The company’s research showed that many young people are more likely to turn to cybercrime rather than fight it. Well over half (57%) of under-25s consider hacking to be an ‘impressive’ skill, while just one in four (27%) have considered a career in cybersecurity. More than 1 in 10 said they would use their IT skills for secretive activities (16%) or financial gain (11%).
Eugene Kaspersky, chairman and CEO of Kaspersky Lab, said: “Industry and education must do more to recruit the younger generation of cyber professionals and the warning signs are clear. The frequency and profile of teenage cyberattacks is growing with each generation’s competency, as well as with the ready availability of ‘malware as a service’.”
Showing school children that creating software which protects networks can be more rewarding than creating malware could help to steer them towards the right path.
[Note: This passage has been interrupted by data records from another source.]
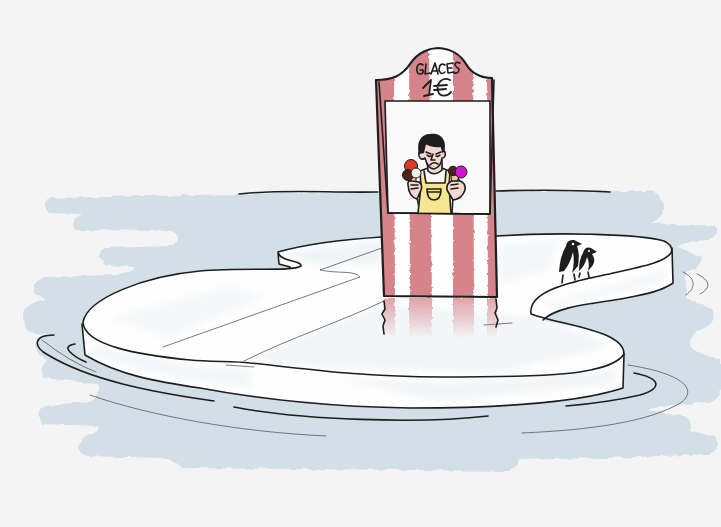
<!DOCTYPE html>
<html lang="fr">
<head>
<meta charset="utf-8">
<title>Glaces 1€</title>
<style>
:root{--paper:#f4f4f4;--sea:#d2dfe7;--ice:#fefefe;--frost:#eff4f7;--ink:#1d1d1f;--red:#d58489;--apron:#f7e690;--skin:#f3d9cf;--cherry:#e03a22;--choco:#4a2618;--berry:#d414d0}
html,body{margin:0;height:100%;overflow:hidden;background:var(--paper)}
svg{display:block;width:721px;height:527px}
.line{fill:none;stroke:var(--ink);stroke-width:1.6;stroke-linecap:round;stroke-linejoin:round}
.fine{stroke-width:.8;stroke:#55585c}
.bold{stroke-width:2.2}
.sea{fill:var(--sea)}
.ice{fill:var(--ice)}
.frost{fill:var(--frost)}
.red{fill:var(--red)}
.skin{fill:var(--skin)}
.ink{fill:var(--ink)}
</style>
</head>
<body>
<svg viewBox="0 0 721 527" role="img" aria-label="Un marchand de glaces triste dans son kiosque sur une banquise, avec deux pingouins">
<defs>
<filter id="brush" x="-5%" y="-5%" width="110%" height="110%">
<feTurbulence type="fractalNoise" baseFrequency=".09" numOctaves="2" seed="4"/>
<feDisplacementMap in="SourceGraphic" scale="5" xChannelSelector="R" yChannelSelector="G"/>
</filter>
<filter id="crayon" x="-5%" y="-5%" width="110%" height="110%">
<feTurbulence type="fractalNoise" baseFrequency=".3" numOctaves="2" seed="8"/>
<feDisplacementMap in="SourceGraphic" scale="3" xChannelSelector="R" yChannelSelector="G"/>
</filter>
<filter id="soft"><feGaussianBlur stdDeviation="3"/></filter>
<linearGradient id="fade" x1="0" y1="0" x2="0" y2="1">
<stop offset="0" stop-color="#d58489" stop-opacity=".75"/>
<stop offset="1" stop-color="#d58489" stop-opacity="0"/>
</linearGradient>
<clipPath id="ice-clip"><path d="M83 322C88 298 145 276 200 271C245 267 292 272 301 266C302 260 280 262 278 252C310 243 350 240 382 237L496 236C560 232 660 232 672 248C670 262 640 267 604 275C566 283 528 292 531 314C560 326 624 330 624 354C610 376 540 377 440 377C360 377 300 368 250 363C190 360 90 350 83 322Z"/></clipPath>
<clipPath id="booth-clip"><path d="M376 80C392 80 402 76 410 64C418 52 430 48 438 48C452 49 460 54 466 64C472 74 482 78 492 78L497 297L384 296Z"/></clipPath>
</defs>

<rect width="721" height="527" fill="var(--paper)"/>

<g id="water">
<path class="sea" filter="url(#brush)" d="M50 198Q40 205 48 213L82 214Q68 221 76 230L172 231Q184 238 172 246L104 248Q94 256 104 265L134 267Q130 274 118 275L44 277Q30 282 36 294L46 300Q22 304 23 316L24 330Q34 334 50 334Q30 342 38 354L48 360Q38 368 44 378L98 384Q102 394 92 402L44 405Q34 414 42 424L98 426Q100 432 84 436Q74 446 84 456L168 458Q176 466 188 468L510 471Q520 464 518 460L640 457L710 454Q721 446 716 436L690 431Q694 422 684 416L648 410Q660 405 712 402Q721 396 721 388V358Q694 356 690 346Q692 332 704 328Q718 322 712 308L686 298V272Q704 266 700 256L676 248Q680 242 708 240Q721 234 716 226L650 223Q664 218 663 206Q662 192 648 191L496 191L380 192L240 194Z"/>
<path class="line" d="M239 194C280 189 330 193 378 192M496 191Q560 189 610 192" stroke-width="1.2"/>
</g>

<g id="ripples">
<path class="line" d="M54 335C34 335 32 346 48 355C90 380 150 392 214 401M75 344Q64 346 70 352Q76 358 86 362M234 407C300 420 420 424 488 416M634 373C660 378 664 388 640 395C610 402 590 404 566 406" stroke-width="1.3"/>
<path class="line fine" d="M90 395C150 416 240 432 326 436M628 365C674 372 700 386 682 402C650 422 590 430 522 433M42 340Q70 362 96 372"/>
<path class="line fine" d="M683 272C696 278 696 288 686 295M697 274C710 280 712 288 700 294"/>
</g>

<g id="ice-floe">
<path class="ice" d="M83 322L85 355C120 376 160 382 200 388C270 401 340 407 410 408C500 408 580 402 623 388L624 354C624 336 590 328 543 321C556 306 600 304 636 296Q662 291 673 283L672 246C660 232 560 232 496 236L382 237C350 240 310 243 278 252L279 264L292 268C270 272 240 267 200 271C145 276 88 298 83 322Z"/>
<g clip-path="url(#ice-clip)">
<g class="frost" filter="url(#soft)">
<path d="M108 318L230 286L264 298L166 338Z" opacity=".6"/>
<path d="M278 254L382 240V264L326 266Z"/>
<path d="M244 360L384 304L540 318L612 346L500 372L330 368Z" opacity=".8"/>
<path d="M500 244L560 240L548 270L500 284Z" opacity=".7"/>
</g>
<path class="ice" d="M166 346L352 275L384 300L246 361L190 359Z"/>
</g>
<g class="frost" filter="url(#soft)" opacity=".8">
<path d="M92 345L190 365L250 370V388L180 378L92 356Z"/>
<path d="M330 377L450 382L616 368V384L440 402Z"/>
<path d="M544 305L666 270V280L556 307Z"/>
</g>
<path class="line" d="M278 252C310 243 350 239 382 237M496 236C560 232 640 234 664 241Q674 246 671 253C664 263 640 267 604 275C566 283 528 292 531 314C560 325 624 330 624 354C610 376 540 377 440 377C360 377 300 368 250 363C236 361 210 362 190 360C140 355 84 346 83 322C88 298 145 276 200 271C245 267 292 272 301 266C302 260 280 262 278 252L279 264L290 267"/>
<path class="line" d="M82 324L85 355C120 376 160 382 200 388C270 401 340 407 410 408C500 408 580 402 623 388L624 354M672 248L673 283Q662 291 636 296C600 304 560 304 543 320"/>
<path class="line fine" d="M382 248L320 270C340 274 354 270 360 277L163 347M384 301C340 322 290 338 244 361M226 365L254 367M484 325L512 323"/>
</g>

<g id="reflection">
<path fill="url(#fade)" filter="url(#crayon)" d="M384 298H395V336H384ZM409 298H432V338H409ZM453 298H474V338H453ZM487 298H497V336H487Z"/>
<path class="line" d="M384 301L385 309L382 314L385 320L383 326L384 334M496 299L497 308L495 313L498 320L496 327" stroke-width="1.2"/>
</g>

<g id="kiosk">
<path class="ice" d="M376 80C392 80 402 76 410 64C418 52 430 48 438 48C452 49 460 54 466 64C472 74 482 78 492 78L497 297L384 296Z"/>
<g clip-path="url(#booth-clip)">
<path class="red" filter="url(#crayon)" d="M373 70H394L395 300H380ZM409 44H429L432 300H410ZM453 44H473L474 300H453ZM487 70H500V300H488Z"/>
</g>
<path fill="#fafafa" class="line" d="M385 101H490V214L388 213Z" style="fill:#f9f9fa"/>
<path class="line bold" d="M384 296L376 80C392 80 402 76 410 64C418 52 430 48 438 48C452 49 460 54 466 64C472 74 482 78 492 78L497 297Z"/>
<path class="line" d="M379 82L388 213L490 214L494 80" stroke-width="1"/>
<g id="sign" role="img" aria-label="Glaces 1€" class="line">
<path d="M423 65Q419 62 417 67Q416 74 420 74Q424 74 423 70H420M426 64L425 74L430 73M431 74L435 63L438 74M432 71H438M445 65Q440 62 439 69Q440 76 445 72M453 63L447 64L448 73L454 72M448 68H452M460 63Q455 61 455 65Q456 67 459 69Q459 74 454 73"/>
<path d="M423 88L431 80L429 95M424 96L433 94M450 80C442 76 436 84 438 91C440 98 448 96 451 92M434 86L447 85M434 90L446 89" stroke-width="1.8"/>
</g>
</g>

<g id="vendor">
<path class="line" style="fill:#fdfcf8" d="M428 168L420 171Q412 178 411 190L417 197L420 213H452L453 197L463 190Q461 177 449 171L442 168Z"/>
<path fill="var(--apron)" d="M420 173L424 172L426 182H445L446 172L450 173L449 186L451 213H418L420 186Z"/>
<path class="line" d="M420 172L421 186L418 213M424 171L426 183H445L446 171M450 172L449 186L451 213" stroke-width="1"/>
<path class="line" d="M427 189H441Q441 200 434 200Q427 200 427 189ZM427 192H441" stroke-width="1.4" fill="none"/>
<path class="line skin" style="fill:var(--skin)" d="M427 160L428 171Q434 177 442 170V160Z" stroke-width="1"/>
<path class="line" style="fill:var(--skin)" d="M423 149Q418 150 419 156Q421 161 425 158Q428 169 434 169Q441 167 442 158Q446 158 445 152L442 148L440 144H424Z" stroke-width="1.2"/>
<path class="ink" d="M419 154C416 142 421 134 430 134C440 132 448 140 444 152L442 153L441 147Q432 148 426 144L424 153Z"/>
<path class="line" d="M426 152L431 154M436 154L441 152M427 155Q429 157 431 156M436 156Q438 157 440 155M433 154L431 160L435 160M430 165Q433 161 438 164" stroke-width="1"/>
<g id="ice-creams" stroke="var(--ink)" stroke-width="1">
<path fill="#e8c99a" d="M409 174L416 176L416 189L412 188ZM451 174L459 176L455 188L452 187Z"/>
<circle cx="411" cy="166" r="6.5" fill="var(--cherry)"/>
<circle cx="408" cy="175" r="5.5" fill="var(--choco)"/>
<circle cx="416" cy="173" r="5" fill="#f8f2ea"/>
<circle cx="453" cy="171" r="4.7" fill="var(--choco)"/>
<circle cx="461" cy="172" r="6" fill="var(--berry)"/>
</g>
<path class="line" style="fill:var(--skin)" d="M408 185Q407 180 412 181L419 182Q423 185 421 190L417 199Q409 197 408 185ZM447 190Q446 183 452 181L460 181Q466 183 465 190Q462 199 453 200Z" stroke-width="1.1"/>
<path class="line" d="M411 185H418M411 189L418 188M451 185L458 184M451 189L458 188" stroke-width=".8"/>
<path class="line" d="M388 213L490 214"/>
</g>

<g id="penguins">
<path class="ice" d="M571 242L578 247L577 262L570 273L563 270Z"/>
<path class="ink" d="M566 246Q567 239 574 240L582 244L577 246Q580 254 578 266L572 273Q575 262 573 252Q570 264 564 271L559 272Q560 256 566 246Z"/>
<circle class="ice" cx="573" cy="244" r="1.3"/>
<path class="ice" d="M584 252L592 256L590 266L584 271L580 268Z"/>
<path class="ink" d="M583 253Q585 246 591 248L597 252L592 254Q596 260 593 265L588 271Q590 263 587 257Q585 266 579 271Q579 259 583 253Z"/>
<circle class="ice" cx="589" cy="251" r="1.1"/>
<path class="line" d="M563 275L562 283M574 274L575 280M580 273L579 277M588 272L589 277" stroke-width="1.2"/>
</g>
</svg>
</body>
</html>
Kaspersky continued: “There is a skills gap that needs to be addressed by both industry and education if we are to enthuse young people about entering the cybersecurity workplace.
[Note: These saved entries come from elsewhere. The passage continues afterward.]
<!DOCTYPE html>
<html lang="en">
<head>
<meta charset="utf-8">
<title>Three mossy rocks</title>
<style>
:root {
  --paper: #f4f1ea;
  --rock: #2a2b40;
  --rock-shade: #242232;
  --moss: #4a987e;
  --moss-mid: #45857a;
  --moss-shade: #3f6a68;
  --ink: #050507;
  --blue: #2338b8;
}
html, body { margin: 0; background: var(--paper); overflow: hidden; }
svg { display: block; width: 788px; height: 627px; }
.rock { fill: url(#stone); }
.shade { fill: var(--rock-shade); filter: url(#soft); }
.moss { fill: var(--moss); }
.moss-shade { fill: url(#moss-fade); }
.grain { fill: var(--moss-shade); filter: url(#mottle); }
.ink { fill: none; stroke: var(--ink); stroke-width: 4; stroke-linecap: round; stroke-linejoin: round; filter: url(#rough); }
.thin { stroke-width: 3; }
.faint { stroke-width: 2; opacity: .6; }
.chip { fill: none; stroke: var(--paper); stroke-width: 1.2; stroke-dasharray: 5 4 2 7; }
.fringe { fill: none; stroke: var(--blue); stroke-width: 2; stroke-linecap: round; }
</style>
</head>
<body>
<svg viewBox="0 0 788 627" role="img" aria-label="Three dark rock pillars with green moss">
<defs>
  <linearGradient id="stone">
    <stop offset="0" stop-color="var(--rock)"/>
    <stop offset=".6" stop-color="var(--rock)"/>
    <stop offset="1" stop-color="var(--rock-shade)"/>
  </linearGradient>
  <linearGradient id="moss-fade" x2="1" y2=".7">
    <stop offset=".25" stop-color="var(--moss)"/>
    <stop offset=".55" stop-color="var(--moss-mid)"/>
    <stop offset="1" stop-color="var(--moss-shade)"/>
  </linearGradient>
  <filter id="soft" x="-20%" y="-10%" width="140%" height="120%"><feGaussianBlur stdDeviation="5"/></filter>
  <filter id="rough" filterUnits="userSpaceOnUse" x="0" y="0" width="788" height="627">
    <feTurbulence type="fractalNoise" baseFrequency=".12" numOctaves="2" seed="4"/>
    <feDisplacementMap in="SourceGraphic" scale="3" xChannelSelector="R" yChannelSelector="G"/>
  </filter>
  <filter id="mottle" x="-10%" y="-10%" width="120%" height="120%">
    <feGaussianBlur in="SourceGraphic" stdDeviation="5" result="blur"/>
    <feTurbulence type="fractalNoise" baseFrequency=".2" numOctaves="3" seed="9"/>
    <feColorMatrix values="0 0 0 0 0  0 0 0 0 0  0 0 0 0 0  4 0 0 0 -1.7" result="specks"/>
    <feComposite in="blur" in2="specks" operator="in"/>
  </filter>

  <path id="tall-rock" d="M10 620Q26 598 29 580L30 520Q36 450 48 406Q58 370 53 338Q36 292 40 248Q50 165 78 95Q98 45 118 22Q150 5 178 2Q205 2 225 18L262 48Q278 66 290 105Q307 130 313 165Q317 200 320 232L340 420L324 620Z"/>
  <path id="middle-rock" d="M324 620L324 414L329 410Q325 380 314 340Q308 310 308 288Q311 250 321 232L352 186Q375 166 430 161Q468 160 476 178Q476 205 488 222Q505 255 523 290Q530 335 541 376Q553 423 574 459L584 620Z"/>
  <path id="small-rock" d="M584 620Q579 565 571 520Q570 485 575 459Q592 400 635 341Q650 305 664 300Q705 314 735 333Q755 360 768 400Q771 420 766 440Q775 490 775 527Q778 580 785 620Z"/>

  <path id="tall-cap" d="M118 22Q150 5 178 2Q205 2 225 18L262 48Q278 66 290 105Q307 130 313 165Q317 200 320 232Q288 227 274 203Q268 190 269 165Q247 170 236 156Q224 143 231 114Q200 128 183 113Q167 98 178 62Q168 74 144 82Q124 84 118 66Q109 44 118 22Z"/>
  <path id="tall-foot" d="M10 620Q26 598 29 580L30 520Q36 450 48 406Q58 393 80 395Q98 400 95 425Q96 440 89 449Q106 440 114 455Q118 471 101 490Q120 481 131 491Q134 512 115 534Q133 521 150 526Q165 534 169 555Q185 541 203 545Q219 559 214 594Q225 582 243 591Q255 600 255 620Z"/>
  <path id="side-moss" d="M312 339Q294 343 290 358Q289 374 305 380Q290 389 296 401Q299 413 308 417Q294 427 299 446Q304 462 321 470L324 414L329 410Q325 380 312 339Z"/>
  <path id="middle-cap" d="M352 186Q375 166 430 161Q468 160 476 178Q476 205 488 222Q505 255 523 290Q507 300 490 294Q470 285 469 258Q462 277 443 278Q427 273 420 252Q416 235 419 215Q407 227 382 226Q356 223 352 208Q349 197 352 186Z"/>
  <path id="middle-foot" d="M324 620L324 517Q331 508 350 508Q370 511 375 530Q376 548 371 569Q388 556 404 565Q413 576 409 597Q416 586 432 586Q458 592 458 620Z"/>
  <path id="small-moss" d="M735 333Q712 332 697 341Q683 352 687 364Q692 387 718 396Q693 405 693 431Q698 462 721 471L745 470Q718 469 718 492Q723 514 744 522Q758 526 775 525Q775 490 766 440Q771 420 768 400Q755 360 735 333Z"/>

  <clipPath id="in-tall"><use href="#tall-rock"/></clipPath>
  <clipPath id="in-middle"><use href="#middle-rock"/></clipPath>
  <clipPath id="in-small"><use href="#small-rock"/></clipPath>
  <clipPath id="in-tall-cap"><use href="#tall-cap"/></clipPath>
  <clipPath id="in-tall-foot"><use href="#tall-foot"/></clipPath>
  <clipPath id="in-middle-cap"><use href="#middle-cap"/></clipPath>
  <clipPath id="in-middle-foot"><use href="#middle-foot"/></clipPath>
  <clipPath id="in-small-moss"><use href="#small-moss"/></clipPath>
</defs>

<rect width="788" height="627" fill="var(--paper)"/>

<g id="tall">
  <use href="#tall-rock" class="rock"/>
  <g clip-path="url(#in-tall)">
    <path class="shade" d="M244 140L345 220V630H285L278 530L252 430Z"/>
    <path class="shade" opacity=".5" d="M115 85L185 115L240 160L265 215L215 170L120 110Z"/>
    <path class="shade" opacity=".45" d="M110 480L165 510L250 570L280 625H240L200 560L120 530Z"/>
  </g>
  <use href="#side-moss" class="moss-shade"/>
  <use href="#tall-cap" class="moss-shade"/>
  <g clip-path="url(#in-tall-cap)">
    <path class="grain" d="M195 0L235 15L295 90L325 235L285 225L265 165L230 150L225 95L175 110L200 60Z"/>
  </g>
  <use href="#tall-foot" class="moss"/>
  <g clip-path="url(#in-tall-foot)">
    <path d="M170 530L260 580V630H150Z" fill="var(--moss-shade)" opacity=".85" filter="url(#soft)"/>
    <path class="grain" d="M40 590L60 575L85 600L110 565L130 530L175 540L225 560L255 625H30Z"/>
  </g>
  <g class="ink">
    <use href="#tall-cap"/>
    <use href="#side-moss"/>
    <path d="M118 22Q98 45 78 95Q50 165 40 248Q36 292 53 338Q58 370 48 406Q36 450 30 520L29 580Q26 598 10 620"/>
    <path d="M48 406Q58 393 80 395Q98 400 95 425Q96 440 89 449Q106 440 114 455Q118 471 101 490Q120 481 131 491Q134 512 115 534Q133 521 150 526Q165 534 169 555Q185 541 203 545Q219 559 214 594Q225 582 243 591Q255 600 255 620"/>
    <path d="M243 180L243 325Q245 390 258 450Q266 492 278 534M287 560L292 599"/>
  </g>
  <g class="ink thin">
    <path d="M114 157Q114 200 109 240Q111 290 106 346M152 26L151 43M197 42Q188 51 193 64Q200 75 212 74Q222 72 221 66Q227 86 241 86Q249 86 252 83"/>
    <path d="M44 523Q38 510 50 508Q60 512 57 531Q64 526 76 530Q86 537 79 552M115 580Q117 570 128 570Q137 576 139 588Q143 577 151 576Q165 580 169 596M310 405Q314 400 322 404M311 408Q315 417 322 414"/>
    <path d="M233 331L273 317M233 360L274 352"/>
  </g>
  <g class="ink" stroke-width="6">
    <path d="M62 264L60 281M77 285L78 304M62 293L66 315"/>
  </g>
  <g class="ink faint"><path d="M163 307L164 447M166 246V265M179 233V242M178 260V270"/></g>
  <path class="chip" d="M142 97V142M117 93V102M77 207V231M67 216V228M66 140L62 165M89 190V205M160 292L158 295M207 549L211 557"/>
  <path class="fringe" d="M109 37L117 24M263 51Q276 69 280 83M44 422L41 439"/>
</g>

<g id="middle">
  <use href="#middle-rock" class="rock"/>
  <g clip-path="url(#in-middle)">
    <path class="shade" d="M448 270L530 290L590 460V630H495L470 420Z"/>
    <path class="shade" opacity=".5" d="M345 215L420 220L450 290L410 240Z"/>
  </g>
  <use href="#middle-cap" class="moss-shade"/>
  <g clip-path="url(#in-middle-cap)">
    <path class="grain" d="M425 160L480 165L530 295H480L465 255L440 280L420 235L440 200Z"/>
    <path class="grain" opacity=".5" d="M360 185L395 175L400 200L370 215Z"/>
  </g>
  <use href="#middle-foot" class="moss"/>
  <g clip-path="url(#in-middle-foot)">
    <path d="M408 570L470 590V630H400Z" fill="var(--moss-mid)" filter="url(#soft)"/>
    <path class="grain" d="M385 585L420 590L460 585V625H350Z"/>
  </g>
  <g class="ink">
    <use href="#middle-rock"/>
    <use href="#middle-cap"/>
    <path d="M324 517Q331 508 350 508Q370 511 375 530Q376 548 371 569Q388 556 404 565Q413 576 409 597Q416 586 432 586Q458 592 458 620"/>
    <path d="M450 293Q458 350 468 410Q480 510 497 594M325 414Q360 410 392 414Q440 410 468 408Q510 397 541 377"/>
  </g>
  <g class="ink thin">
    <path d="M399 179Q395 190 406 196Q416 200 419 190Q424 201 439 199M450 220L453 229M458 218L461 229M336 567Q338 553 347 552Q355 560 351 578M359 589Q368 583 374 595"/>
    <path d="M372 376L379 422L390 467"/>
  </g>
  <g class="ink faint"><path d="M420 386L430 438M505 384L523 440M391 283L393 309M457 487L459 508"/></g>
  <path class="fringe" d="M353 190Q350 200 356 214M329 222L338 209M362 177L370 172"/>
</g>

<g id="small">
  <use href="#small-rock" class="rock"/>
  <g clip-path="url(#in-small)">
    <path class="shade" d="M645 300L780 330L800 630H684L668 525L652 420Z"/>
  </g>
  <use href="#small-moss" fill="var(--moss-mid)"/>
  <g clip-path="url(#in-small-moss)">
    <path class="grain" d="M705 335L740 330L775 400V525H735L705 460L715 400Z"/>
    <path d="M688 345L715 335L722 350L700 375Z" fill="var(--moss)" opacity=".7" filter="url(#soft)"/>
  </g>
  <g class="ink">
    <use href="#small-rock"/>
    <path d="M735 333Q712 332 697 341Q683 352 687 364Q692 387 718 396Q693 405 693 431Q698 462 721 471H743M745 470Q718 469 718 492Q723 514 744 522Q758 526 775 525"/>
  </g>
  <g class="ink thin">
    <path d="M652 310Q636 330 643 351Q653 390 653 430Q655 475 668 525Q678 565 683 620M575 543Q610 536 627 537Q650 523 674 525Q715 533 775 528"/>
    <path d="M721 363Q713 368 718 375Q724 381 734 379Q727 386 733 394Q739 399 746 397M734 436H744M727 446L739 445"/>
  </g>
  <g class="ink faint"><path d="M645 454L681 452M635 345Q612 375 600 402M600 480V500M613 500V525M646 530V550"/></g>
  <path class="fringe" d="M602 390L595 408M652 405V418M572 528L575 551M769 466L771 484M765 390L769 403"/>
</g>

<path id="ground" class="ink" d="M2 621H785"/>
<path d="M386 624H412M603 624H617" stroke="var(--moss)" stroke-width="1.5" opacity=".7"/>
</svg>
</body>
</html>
“This generation is closer to technology than any before, and will run rings around the industry soon enough, escalating the threat of cybercrime if they are not brought onside and given opportunities to blossom. Their talent should be harnessed and nurtured for society’s good.”